DIRECTIONS: Omit the pictures, and output the rest of the entries exactly as written.

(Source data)
^^^^

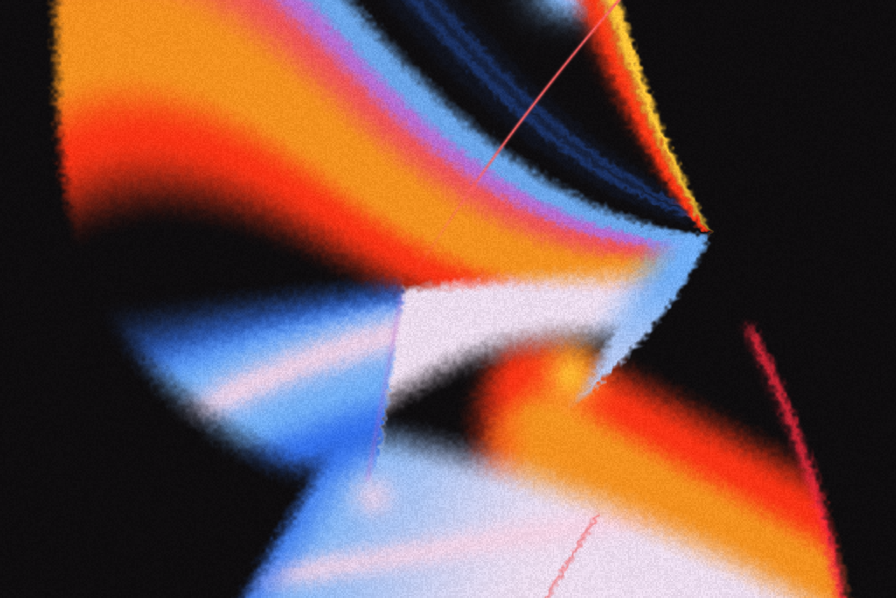
Write a WebGL 1 fragment shader that draws this background.

```glsl
precision highp float;
// Two folded iridescent sheets glowing on a near-black ground.
// Each sheet is a soft silhouette, coloured by ramps over fields that
// follow its curved bands; noise displacement and grain roughen it.
uniform vec2 u_resolution;

const vec3 INK = vec3(.055, .048, .055);
const vec3 RED = vec3(.97, .20, .08);
const vec3 ROSE = vec3(.93, .33, .34);
const vec3 ORANGE = vec3(.95, .56, .12);
const vec3 YELLOW = vec3(1., .78, .22);
const vec3 VIOLET = vec3(.72, .42, .82);
const vec3 DIM_BLUE = vec3(.12, .24, .50);
const vec3 BLUE = vec3(.20, .44, .92);
const vec3 SKY = vec3(.44, .68, .96);
const vec3 PALE = vec3(.92, .86, .93);
const vec3 PINK = vec3(.96, .82, .89);
const float GRAIN = .07;
const float ROUGHNESS = .009;
const float TIP_Y = .39;        // height of the right-hand corner

float hash(vec2 p) {
  vec3 q = fract(vec3(p.xyx) * .1031);
  q += dot(q, q.yzx + 33.33);
  return fract((q.x + q.y) * q.z);
}

float noise(vec2 p) {
  vec2 i = floor(p), f = fract(p);
  f *= f * (3. - 2. * f);
  return mix(mix(hash(i), hash(i + vec2(1, 0)), f.x),
             mix(hash(i + vec2(0, 1)), hash(i + 1.), f.x), f.y);
}

float bell(float x, float width) { x /= width; return exp(-x * x); }

float segment(vec2 p, vec2 a, vec2 b) {
  vec2 d = b - a;
  return length(p - a - d * clamp(dot(p - a, d) / dot(d, d), 0., 1.));
}

// Colour across the diagonal bands of the upper sheet
vec3 bandRamp(float r) {
  vec3 c = mix(INK, DIM_BLUE, bell(r + .29, .08) * (.65 + .25 * cos(r * 75.)));
  c = mix(c, SKY * .95, smoothstep(-.10, -.01, r));
  c = mix(c, VIOLET, smoothstep(.02, .08, r));
  c = mix(c, ROSE, smoothstep(.08, .15, r));
  c = mix(c, ORANGE, smoothstep(.14, .27, r));
  c = mix(c, RED, smoothstep(.36, .47, r));
  return mix(c, INK, smoothstep(.47, .62, r));
}

vec3 lowerSheet(vec2 p) {
  // Red and orange slope
  float left = .95 - min(p.x, .95);
  float h = p.y - .70 - .55 * (p.x - .95) - 6. * left * left;
  vec3 c = mix(INK, RED, smoothstep(-.17, -.07, h) * smoothstep(.76, .86, p.x));
  c = mix(c, ORANGE, smoothstep(-.06, .01, h) * smoothstep(.78, .9, p.x));
  vec2 fold = (p - vec2(.955, .63)) / vec2(.045, .055);
  c = mix(c, mix(ORANGE, YELLOW, .6), exp(-dot(fold, fold)));

  // Pale lobe with pink streaks
  float t = p.x - .6;
  float crest = .705 + .2 * t + .24 * t * t;
  float edge = p.x - .518 + .59 * (p.y - .80);
  vec3 pale = mix(SKY, PALE, smoothstep(.45, 1., p.x + .5 * (p.y - .8)));
  pale = mix(pale, PINK, .8 * bell(p.y - .96 + .16 * (p.x - .48), .026));
  pale = mix(pale, PINK, .7 * bell(length(p - vec2(.625, .83)), .035));
  pale = mix(BLUE, pale, smoothstep(-.02, .10, edge));
  c = mix(c, pale, smoothstep(crest - .03, crest + .06, p.y) * smoothstep(-.015, .03, edge));
  c = mix(c, ROSE, .5 * bell(segment(p, vec2(1., .86), vec2(.914, 1.)), .004));

  // Glowing right rim
  float k = max(p.y - .55, 0.);
  float inset = 1.27 + .5 * k - .36 * k * k - p.x;
  c = mix(c, vec3(.95, .16, .24), .9 * bell(inset - .012, .014) * smoothstep(.53, .57, p.y));
  return mix(INK, c, smoothstep(-.006, .02, inset));
}

// Returns colour and coverage
vec4 upperSheet(vec2 p) {
  // Diagonal bands converging on the corner
  float d = max(1.2 - p.x, 0.), bulge = max(d - .6, 0.);
  float r = (p.y - .40 + .95 * d * d) / (d + .1) - 1.5 * bulge * bulge;
  vec3 c = bandRamp(r);
  c = mix(c, SKY + .12, bell(length((p - vec2(.957, -.01)) / vec2(1.5, 1.)), .04));

  // Horizontal wave, split by a crease
  float a = 1. - p.x;
  float g = p.y - .515 - .38 * a * a;
  float s = g / (.05 + .2 * a * a);
  float right = smoothstep(-.006, .008, p.x - .674 + .15 * max(p.y - .49, 0.));
  vec3 wave = mix(BLUE, SKY, smoothstep(-1., -.3, s));
  wave = mix(wave, PINK, .9 * bell(g, .036) * smoothstep(.22, .4, p.x));
  wave = mix(wave, BLUE, smoothstep(.07, .15, g));
  wave = mix(wave, PALE, right);
  float soft = mix(.45, .12 + 1.5 * max(p.x - .67, 0.), right);
  c = mix(c, wave, smoothstep(-1. - soft, -1. + soft, s));

  // Right edge: fin above the corner, blue hem below it
  float k = max(p.y - TIP_Y, 0.);
  float finX = 1.04 + .28 * p.y + .27 * p.y * p.y;
  float inset = (p.y < TIP_Y ? finX : 1.19 - .4 * k - 1.35 * k * k) - p.x;
  float hem = (1. - smoothstep(.03, .13, inset)) * smoothstep(-.03, .03, r);
  c = mix(c, SKY, hem * mix(1., .45, smoothstep(.45, .62, p.y)));
  float taper = sqrt(max(1. - p.y / TIP_Y, 0.)) + .06;
  float fin = 1. - smoothstep(TIP_Y - .01, TIP_Y + .01, p.y);
  c = mix(c, RED, fin * bell(inset - .045 * taper, .028 * taper));
  c = mix(c, YELLOW, fin * bell(inset - .014 * taper, .018 * taper));

  // Coverage: left silhouette, lower fade and the pointed wedge
  float u = max(.788 - p.x, 0.) / .7;
  float outline = (1. - u * u - pow(p.y / .87, 3.)) / (length(vec2(2.86 * u, 4.56 * p.y * p.y)) + .1);
  float body = smoothstep(-.01, mix(.02, .07, smoothstep(.4, .7, p.y)), outline);
  float hang = .045 + .7 * (.95 - p.x) * (.95 - p.x);
  float thick = .55 * max(.68 - p.y, 0.);
  float wedge = (1. - smoothstep(thick - .02, thick + .02, inset)) * (1. - smoothstep(.66, .69, p.y));
  float under = max(1. - smoothstep(hang - .035, hang + .04, g), wedge);
  float cover = mix(1. - smoothstep(.14, .24, g), under, right);
  return vec4(c, body * cover * smoothstep(-.006, .012, inset));
}

void main() {
  vec2 p = gl_FragCoord.xy / u_resolution.y;
  p.y = 1. - p.y;               // y runs down from the top
  vec2 q = p + ROUGHNESS * (vec2(noise(p * 150.), noise(p * 150. + 71.)) - .5);

  vec4 upper = upperSheet(q);
  vec3 c = mix(lowerSheet(q), upper.rgb, upper.a);

  // Thin creases
  float line = p.x - 1.035 + .86 * p.y - .25 * p.y * p.y;
  c = mix(c, ROSE + .05, .9 * bell(line, .0035) * (1. - smoothstep(.2, .5, p.y)));
  c = mix(c, VIOLET, .3 * bell(segment(p, vec2(.67, .5), vec2(.615, .8)), .005));

  float light = dot(c, vec3(.33));
  c += GRAIN * (hash(floor(p * 342.)) - .5) * (.2 + light);
  gl_FragColor = vec4(clamp(c, 0., 1.), 1.);
}
```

^^^^

TASK ANSWER:
Write a WebGL 1 fragment shader that draws this background.

```glsl
precision highp float;
// Two folded iridescent sheets glowing on a near-black ground.
// Each sheet is a soft silhouette, coloured by ramps over fields that
// follow its curved bands; noise displacement and grain roughen it.
uniform vec2 u_resolution;

const vec3 INK = vec3(.055, .048, .055);
const vec3 RED = vec3(.97, .20, .08);
const vec3 ROSE = vec3(.93, .33, .34);
const vec3 ORANGE = vec3(.95, .56, .12);
const vec3 YELLOW = vec3(1., .78, .22);
const vec3 VIOLET = vec3(.72, .42, .82);
const vec3 DIM_BLUE = vec3(.12, .24, .50);
const vec3 BLUE = vec3(.20, .44, .92);
const vec3 SKY = vec3(.44, .68, .96);
const vec3 PALE = vec3(.92, .86, .93);
const vec3 PINK = vec3(.96, .82, .89);
const float GRAIN = .07;
const float ROUGHNESS = .009;
const float TIP_Y = .39;        // height of the right-hand corner

float hash(vec2 p) {
  vec3 q = fract(vec3(p.xyx) * .1031);
  q += dot(q, q.yzx + 33.33);
  return fract((q.x + q.y) * q.z);
}

float noise(vec2 p) {
  vec2 i = floor(p), f = fract(p);
  f *= f * (3. - 2. * f);
  return mix(mix(hash(i), hash(i + vec2(1, 0)), f.x),
             mix(hash(i + vec2(0, 1)), hash(i + 1.), f.x), f.y);
}

float bell(float x, float width) { x /= width; return exp(-x * x); }

float segment(vec2 p, vec2 a, vec2 b) {
  vec2 d = b - a;
  return length(p - a - d * clamp(dot(p - a, d) / dot(d, d), 0., 1.));
}

// Colour across the diagonal bands of the upper sheet
vec3 bandRamp(float r) {
  vec3 c = mix(INK, DIM_BLUE, bell(r + .29, .08) * (.65 + .25 * cos(r * 75.)));
  c = mix(c, SKY * .95, smoothstep(-.10, -.01, r));
  c = mix(c, VIOLET, smoothstep(.02, .08, r));
  c = mix(c, ROSE, smoothstep(.08, .15, r));
  c = mix(c, ORANGE, smoothstep(.14, .27, r));
  c = mix(c, RED, smoothstep(.36, .47, r));
  return mix(c, INK, smoothstep(.47, .62, r));
}

vec3 lowerSheet(vec2 p) {
  // Red and orange slope
  float left = .95 - min(p.x, .95);
  float h = p.y - .70 - .55 * (p.x - .95) - 6. * left * left;
  vec3 c = mix(INK, RED, smoothstep(-.17, -.07, h) * smoothstep(.76, .86, p.x));
  c = mix(c, ORANGE, smoothstep(-.06, .01, h) * smoothstep(.78, .9, p.x));
  vec2 fold = (p - vec2(.955, .63)) / vec2(.045, .055);
  c = mix(c, mix(ORANGE, YELLOW, .6), exp(-dot(fold, fold)));

  // Pale lobe with pink streaks
  float t = p.x - .6;
  float crest = .705 + .2 * t + .24 * t * t;
  float edge = p.x - .518 + .59 * (p.y - .80);
  vec3 pale = mix(SKY, PALE, smoothstep(.45, 1., p.x + .5 * (p.y - .8)));
  pale = mix(pale, PINK, .8 * bell(p.y - .96 + .16 * (p.x - .48), .026));
  pale = mix(pale, PINK, .7 * bell(length(p - vec2(.625, .83)), .035));
  pale = mix(BLUE, pale, smoothstep(-.02, .10, edge));
  c = mix(c, pale, smoothstep(crest - .03, crest + .06, p.y) * smoothstep(-.015, .03, edge));
  c = mix(c, ROSE, .5 * bell(segment(p, vec2(1., .86), vec2(.914, 1.)), .004));

  // Glowing right rim
  float k = max(p.y - .55, 0.);
  float inset = 1.27 + .5 * k - .36 * k * k - p.x;
  c = mix(c, vec3(.95, .16, .24), .9 * bell(inset - .012, .014) * smoothstep(.53, .57, p.y));
  return mix(INK, c, smoothstep(-.006, .02, inset));
}

// Returns colour and coverage
vec4 upperSheet(vec2 p) {
  // Diagonal bands converging on the corner
  float d = max(1.2 - p.x, 0.), bulge = max(d - .6, 0.);
  float r = (p.y - .40 + .95 * d * d) / (d + .1) - 1.5 * bulge * bulge;
  vec3 c = bandRamp(r);
  c = mix(c, SKY + .12, bell(length((p - vec2(.957, -.01)) / vec2(1.5, 1.)), .04));

  // Horizontal wave, split by a crease
  float a = 1. - p.x;
  float g = p.y - .515 - .38 * a * a;
  float s = g / (.05 + .2 * a * a);
  float right = smoothstep(-.006, .008, p.x - .674 + .15 * max(p.y - .49, 0.));
  vec3 wave = mix(BLUE, SKY, smoothstep(-1., -.3, s));
  wave = mix(wave, PINK, .9 * bell(g, .036) * smoothstep(.22, .4, p.x));
  wave = mix(wave, BLUE, smoothstep(.07, .15, g));
  wave = mix(wave, PALE, right);
  float soft = mix(.45, .12 + 1.5 * max(p.x - .67, 0.), right);
  c = mix(c, wave, smoothstep(-1. - soft, -1. + soft, s));

  // Right edge: fin above the corner, blue hem below it
  float k = max(p.y - TIP_Y, 0.);
  float finX = 1.04 + .28 * p.y + .27 * p.y * p.y;
  float inset = (p.y < TIP_Y ? finX : 1.19 - .4 * k - 1.35 * k * k) - p.x;
  float hem = (1. - smoothstep(.03, .13, inset)) * smoothstep(-.03, .03, r);
  c = mix(c, SKY, hem * mix(1., .45, smoothstep(.45, .62, p.y)));
  float taper = sqrt(max(1. - p.y / TIP_Y, 0.)) + .06;
  float fin = 1. - smoothstep(TIP_Y - .01, TIP_Y + .01, p.y);
  c = mix(c, RED, fin * bell(inset - .045 * taper, .028 * taper));
  c = mix(c, YELLOW, fin * bell(inset - .014 * taper, .018 * taper));

  // Coverage: left silhouette, lower fade and the pointed wedge
  float u = max(.788 - p.x, 0.) / .7;
  float outline = (1. - u * u - pow(p.y / .87, 3.)) / (length(vec2(2.86 * u, 4.56 * p.y * p.y)) + .1);
  float body = smoothstep(-.01, mix(.02, .07, smoothstep(.4, .7, p.y)), outline);
  float hang = .045 + .7 * (.95 - p.x) * (.95 - p.x);
  float thick = .55 * max(.68 - p.y, 0.);
  float wedge = (1. - smoothstep(thick - .02, thick + .02, inset)) * (1. - smoothstep(.66, .69, p.y));
  float under = max(1. - smoothstep(hang - .035, hang + .04, g), wedge);
  float cover = mix(1. - smoothstep(.14, .24, g), under, right);
  return vec4(c, body * cover * smoothstep(-.006, .012, inset));
}

void main() {
  vec2 p = gl_FragCoord.xy / u_resolution.y;
  p.y = 1. - p.y;               // y runs down from the top
  vec2 q = p + ROUGHNESS * (vec2(noise(p * 150.), noise(p * 150. + 71.)) - .5);

  vec4 upper = upperSheet(q);
  vec3 c = mix(lowerSheet(q), upper.rgb, upper.a);

  // Thin creases
  float line = p.x - 1.035 + .86 * p.y - .25 * p.y * p.y;
  c = mix(c, ROSE + .05, .9 * bell(line, .0035) * (1. - smoothstep(.2, .5, p.y)));
  c = mix(c, VIOLET, .3 * bell(segment(p, vec2(.67, .5), vec2(.615, .8)), .005));

  float light = dot(c, vec3(.33));
  c += GRAIN * (hash(floor(p * 342.)) - .5) * (.2 + light);
  gl_FragColor = vec4(clamp(c, 0., 1.), 1.);
}
```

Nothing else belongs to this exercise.